Today’s Song of the Day Challenge theme is “A song everyone should listen to at least once in their life”, and my pick is the magnificent classical masterpiece “Rhapsody on a Theme of Paganini” by Russian composer Sergei Rachmaninoff. Many have heard a famous snippet of the piece, namely the beautiful 18th variation that’s been featured in numerous films, but I’m guessing relatively few know where that variation is actually from, nor have they heard the exquisite 24-minute long work in it’s entirety.
Although I love classical music dating back to the early 1700s by composers such as Antonio Vivaldi and Johann Sebastian Bach, my personal favorite period for classical music is the late romantic and post-romantic era lasting generally from 1860-1935, especially by composers like Pyotr Ilyich Tchaikovsky, Nikolai Rimsky-Korsakov, Jean Sibelius, Ralph Vaughan Williams, Maurice Ravel and Sergei Rachmaninoff. Three of my top 10 all-time favorite classical works – “Symphony No. 2 in E Minor”, “Piano Concerto No. 2”, and “Rhapsody on a Theme of Paganini” – are by Rachmaninoff, making him my favorite composer.
He wrote “Rhapsody on a Theme of Paganini” at the age of 61 while in Switzerland during the summer of 1934. It is written for solo piano and symphony orchestra, closely resembling a piano concerto, but in a single movement. Although it’s performed in one stretch without breaks, it can be divided into three sections, corresponding to the three movements of a concerto: variations 1 to 10 correspond to the first movement, variations 11 to 18 are the equivalent of a slow movement, and the remaining variations make a finale.
It boggles my mind that someone could compose such gorgeous melodies, then decide upon just the right types and number of instruments to use to bring those melodies to life. And then the fact that people are able to coax those gorgeous sounds from musical instruments! It’s also amazing that Rachmaninoff could write such a beautiful work given the fact the world was still in the midst of the Great Depression, and that in Germany next door, Adolph Hitler continued to consolidate power and had already begun his 12-year-long reign of terror.
Rachmaninoff played the solo piano part at the piece’s premiere at the Lyric Opera House in Baltimore, Maryland, on November 7, 1934 with the Philadelphia Orchestra, conducted by Leopold Stokowski. The very first recording of the piece was also done by the Philadelphia Orchestra, with Stokowski conducting and Rachmaninoff playing piano, and released in late 1934 by the RCA Victor Red Seal label.

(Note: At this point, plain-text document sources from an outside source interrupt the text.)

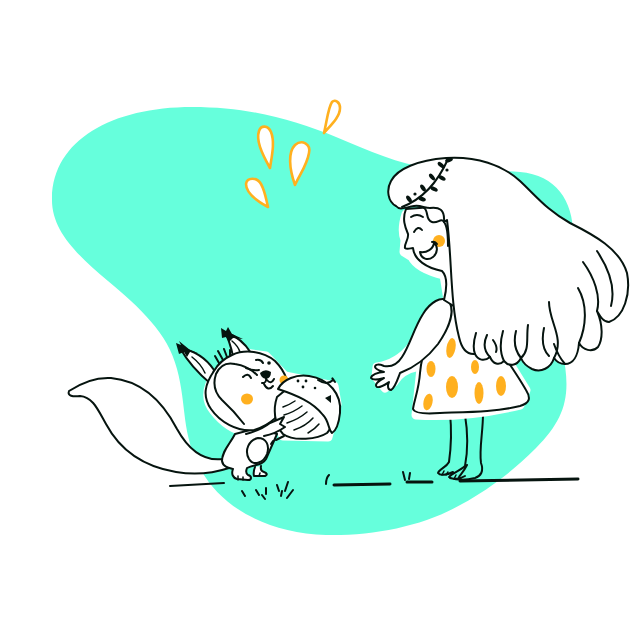
<!DOCTYPE html>
<html lang="en">
<head>
<meta charset="utf-8">
<title>Girl and squirrel</title>
<style>
:root { --paper: #fff; --mint: #66ffdc; --ink: #06140f; --amber: #ffb01f; }
html, body { margin: 0; background: var(--paper); overflow: hidden; }
svg { display: block; width: 637px; height: 636px; }
.backdrop { fill: var(--mint); }
.line { fill: none; stroke: var(--ink); stroke-width: 2; stroke-linecap: round; stroke-linejoin: round; }
.shape { fill: var(--paper); stroke: var(--ink); stroke-width: 2; stroke-linecap: round; stroke-linejoin: round; }
.halo { fill: var(--paper); stroke: var(--paper); stroke-width: 9; stroke-linejoin: round; }
.thin { stroke-width: 1.5; }
.bold { stroke-width: 3; }
.ink { fill: var(--ink); }
.amber { fill: var(--amber); }
.drop { fill: var(--paper); stroke: var(--amber); stroke-width: 2.6; stroke-linejoin: round; }
</style>
</head>
<body>
<svg viewBox="0 0 637 636" role="img" aria-label="A smiling girl with long hair reaches out to a squirrel that carries a mushroom">
  <path class="backdrop" d="M52 198C53 140 112 107 192 107C250 107 294 120 336 137C370 151 398 164 430 168C466 172 492 170 520 172C558 175 575 204 573 240C571 290 556 315 562 350C572 394 566 418 536 448C510 474 487 490 462 504C424 526 374 536 326 535C268 533 222 508 201 470C181 434 187 406 177 369C168 333 140 308 108 281C76 254 51 230 52 198Z"/>

  <g id="drops" class="drop">
    <path d="M270 168C261 152 256 140 259 131C261 125 268 125 271 132C275 142 272 155 270 168Z"/>
    <path d="M295 185C289 168 288 152 295 145C302 139 311 144 309 153C307 165 300 174 295 185Z"/>
    <path d="M268 207C255 200 246 192 246 184C247 177 257 177 261 184C265 191 266 199 268 207Z"/>
    <path d="M324 133C327 121 328 108 332 102C335 99 340 102 340 108C340 117 331 125 324 133Z"/>
  </g>

  <g id="ground">
    <path class="line" d="M170 486C188 485 206 484 224 483"/>
    <path class="line bold" d="M334 485L390 484M407 482L432 482M460 481C500 480 540 480 578 479"/>
    <path class="line" d="M326 484Q326 478 329 475M405 480L403 472M409 479L410 473M242 491L245 496M256 490L259 495M266 488L266 494M262 495L265 499M277 485L279 491M288 482L285 491M282 491L281 496M293 490L287 498"/>
  </g>

  <g id="squirrel">
    <path class="halo" d="M210 384Q204 399 214 411Q228 429 246 432L277 420L283 436L328 437L337 404L334 386L285 376L266 356L238 352Z"/>
    <path id="tail" class="shape" d="M223 459C201 462 187 447 177 429C163 402 143 381 111 378C93 377 78 385 69 391C67 396 73 397 80 396C93 397 98 410 106 424C121 452 146 467 176 472C194 475 211 474 229 468Z"/>
    <path id="body" class="shape" d="M235 434C230 444 222 451 222 461C223 467 229 468 233 469C231 474 233 478 237 479L248 480C252 480 252 476 248 475Q245 473 247 468C254 464 262 466 266 459L277 434L258 428Z"/>
    <path class="shape" d="M255 467Q253 472 254 476L265 476Q269 474 264 472Q260 471 261 466"/>
    <path class="line thin" d="M238 480L238 476M243 480L243 477M259 476L260 473"/>
    <path id="haunch" class="shape" d="M249 459C244 450 249 440 258 438C266 438 270 445 267 454C264 462 254 467 249 459Z"/>
    <g id="ears">
      <path class="shape" d="M211 384C199 374 189 364 180 348C196 351 206 358 214 370Z"/>
      <path class="shape" d="M233 356C231 347 229 340 225 332C236 336 245 343 251 353Z"/>
      <path class="ink" d="M176 343L181 345L179 341L190 350L198 353L190 352L187 357L184 352L179 354Z"/>
      <path class="ink" d="M221 328L226 331L228 327L232 334L243 339L233 338L229 342L226 337L222 338Z"/>
      <path class="line thin" d="M192 357Q201 364 205 373M232 341Q238 346 240 352"/>
    </g>
    <path id="head" class="shape" d="M214 371C205 384 202 396 211 409C220 422 237 432 254 430C270 425 282 414 287 399C291 386 286 372 275 361C263 351 245 349 232 355C223 359 218 364 214 371Z"/>
    <path class="line" d="M216 374Q222 361 235 364Q248 366 257 375M216 374Q211 389 222 400Q234 411 244 424M219 363L215 356M223 360L218 351M227 357L224 349M230 355L230 350"/>
    <g id="face">
      <path class="line" d="M243 377Q248 372 251 378M256 360Q261 359 263 363M246 368Q253 371 259 370"/>
      <path class="ink" d="M260 373Q265 368 271 372Q271 378 266 379Q261 378 260 373Z"/>
      <path class="line" d="M266 378Q267 383 262 383M267 380Q271 385 274 379M264 384Q268 392 273 386"/>
      <circle class="ink" cx="269" cy="363" r="1.8"/>
      <ellipse class="amber" cx="247" cy="399" rx="6" ry="5.5"/>
      <circle class="amber" cx="284" cy="380" r="4.5"/>
    </g>
    <g id="mushroom">
      <path class="shape" d="M277 397C273 409 274 424 283 434C294 442 318 439 327 433C333 427 332 415 330 406L288 388Z"/>
      <path class="shape" d="M278 389C283 379 297 374 309 376C329 379 342 394 340 413C339 422 337 430 332 433C328 429 329 421 323 415C313 402 296 395 278 389Z"/>
      <path class="line" d="M318 380Q327 386 333 380Q331 376 335 382"/>
      <path class="line thin" d="M283 407Q289 405 295 401M284 415Q294 412 302 406M287 423Q299 419 307 412M294 430Q306 426 313 418M308 433Q315 429 319 424"/>
      <path class="ink" d="M325 398L331 395L331 403Z"/>
      <g class="ink"><circle cx="298" cy="381" r="1.4"/><circle cx="306" cy="381" r="1.4"/><circle cx="303" cy="387" r="1.4"/><circle cx="315" cy="388" r="1.3"/></g>
    </g>
    <path id="paw" class="shape" d="M246 434Q261 430 270 423L284 417L280 424L285 427Q275 434 264 436"/>
    <path class="line" d="M271 444L273 441M276 440L284 436"/>
  </g>

  <g id="girl">
    <g id="legs">
      <path class="line" d="M450 413C452 433 451 448 449 462C446 468 439 469 438 473C440 476 447 475 453 472M465 415C468 433 468 450 465 466C460 471 452 473 449 477C453 480 460 479 465 476M483 414C483 432 479 449 481 463C484 471 481 476 475 478C467 480 457 480 450 478M467 465C464 471 462 473 459 477"/>
      <path class="line thin" d="M442 475L444 471M446 475L448 472M454 479L456 475"/>
    </g>
    <path class="halo" d="M406 214Q401 230 405 240L404 252L412 257Q418 269 444 275L456 350L472 250L444 210ZM423 350L416 415Q466 418 520 405L526 390L505 356Z"/>
    <path class="halo" d="M444 302Q424 318 412 346Q398 364 377 367L376 377L385 388L394 382Q400 370 419 366L452 330Z"/>
    <path id="dress" class="shape" d="M446 302C431 330 422 350 420 373C419 389 414 401 413 409C415 414 427 414 440 413C468 412 496 412 520 406C530 403 531 398 526 390C519 378 511 366 502 353L462 302Z"/>
    <g id="dress-spots" class="amber">
      <ellipse cx="451" cy="348" rx="4.5" ry="10" transform="rotate(10 451 348)"/>
      <ellipse cx="431" cy="369" rx="4.5" ry="8"/>
      <ellipse cx="475" cy="367" rx="4" ry="7"/>
      <ellipse cx="452" cy="387" rx="6" ry="11"/>
      <ellipse cx="428" cy="402" rx="4.5" ry="8.5" transform="rotate(12 428 402)"/>
      <ellipse cx="479" cy="393" rx="4.5" ry="11"/>
      <ellipse cx="501" cy="386" rx="5" ry="10"/>
    </g>
    <path id="arm" class="shape" d="M450 303C442 293 429 304 423 314C414 328 410 345 402 357C397 365 390 367 384 366C379 364 375 364 375 367C376 370 381 371 384 372C378 372 371 375 371 378C373 381 380 379 384 378C378 381 374 385 377 387C381 388 386 384 389 382C387 386 388 390 391 390C395 388 397 381 400 373C416 367 428 357 438 344C447 331 455 314 450 303Z"/>
    <path id="face-outline" class="shape" d="M406 209C402 219 405 227 408 234C409 239 404 244 405 248C407 250 411 248 413 248C414 260 427 268 442 271C448 277 447 288 444 300L460 310L466 240L446 206Z"/>
    <path id="hair" class="shape" d="M444 222C445 209 439 207 430 208C424 208 421 205 414 206C406 207 400 211 396 206C388 202 386 190 391 181C397 169 418 160 446 158C476 156 503 165 520 181C537 197 548 211 570 223C594 235 620 249 627 273C631 294 624 317 609 322C603 322 600 316 597 311C603 325 603 339 598 347C592 353 583 350 579 343C578 356 573 364 565 364C560 364 556 361 554 358C551 368 541 373 532 369C526 366 523 363 521 358C517 366 509 367 504 361C499 366 493 364 490 357C484 362 478 360 475 354C465 355 461 346 459 337C450 302 452 258 447 220Z"/>
    <path class="line" d="M424 208C429 211 425 220 432 222C438 224 441 217 444 222C448 227 448 237 448 246M583 262C594 277 601 296 597 311M597 251C607 266 616 287 611 306M578 288C588 305 586 327 579 343M549 302C549 322 565 338 554 358M554 344Q558 356 565 364M528 325C526 338 530 350 521 358M516 331Q512 347 521 358M503 331Q498 349 504 361M487 335Q481 348 490 357M476 333Q472 346 475 354M493 340Q498 347 496 352M544 328Q540 347 549 356"/>
    <g id="wreath">
      <path class="line" d="M402 207C420 200 437 184 448 159"/>
      <g class="ink">
        <ellipse cx="409" cy="199" rx="2" ry="4" transform="rotate(-35 409 199)"/>
        <ellipse cx="423" cy="188" rx="2" ry="4" transform="rotate(-35 423 188)"/>
        <ellipse cx="432" cy="177" rx="2" ry="4" transform="rotate(-40 432 177)"/>
        <ellipse cx="441" cy="165" rx="2" ry="4" transform="rotate(-50 441 165)"/>
        <ellipse cx="422" cy="199" rx="2" ry="4" transform="rotate(-70 422 199)"/>
        <ellipse cx="434" cy="189" rx="2" ry="4" transform="rotate(-65 434 189)"/>
        <ellipse cx="442" cy="178" rx="2" ry="4" transform="rotate(-60 442 178)"/>
        <ellipse cx="449" cy="160" rx="2" ry="4" transform="rotate(70 449 160)"/>
        <circle cx="415" cy="194" r="1.6"/><circle cx="447" cy="170" r="1.6"/>
      </g>
    </g>
    <g id="girl-face">
      <path class="line" d="M411 217Q417 213 423 217M414 232Q418 225 422 230"/>
      <circle class="amber" cx="439" cy="241" r="6"/>
      <path class="shape" d="M420 252C427 253 433 249 434 243C438 246 438 253 433 257C428 261 421 259 420 252Z"/>
      <path class="line" d="M432 242Q435 241 437 244"/>
    </g>
  </g>
</svg>
</body>
</html>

The slow and stunningly beautiful 18th variation is by far the best known, and is often included on classical music compilations without the rest of the work. It’s based on an inversion of the melody of Paganini’s theme, in which the A minor Paganini theme is literally played “upside down” in D♭ major, with a few other changes. Rachmaninoff himself recognized the appeal of this variation, saying “This one, is for my agent.” (Wikipedia) That variation is arguably one of the most beautiful and moving melodies ever written, and so breathtaking that it brings tears to my eyes.
The 18th variation has also been used in various movie and TV show soundtracks to different degrees, including The Story of Three Loves (1953), Somewhere in Time (1980),
Dead Again (1991), Groundhog Day (1993), Ronin (1998), the 2014 documentary Alive Inside: A Story of Music and Memory, and a 2015 episode of the TV show The Good Wife. But the entire piece is gorgeous, and worth a careful listen.
I’ve included two videos. The first is a beautiful 2018 performance by the German Philharmonie Südwestfalen at the Concertgebouw in Amsterdam, Netherlands, conducted by Gerard Oskamp, with the brilliant young pianist Anna Fedorova doing a masterful job playing the challenging piano parts.
This second video is of one of the definitive performances of “Rhapsody on a Theme of Paganini”, by the London Symphony Orchestra in 1970, conducted by André Previn and with piano by the great pianist Vladimir Ashkenazy. I have this recording on both vinyl and CD.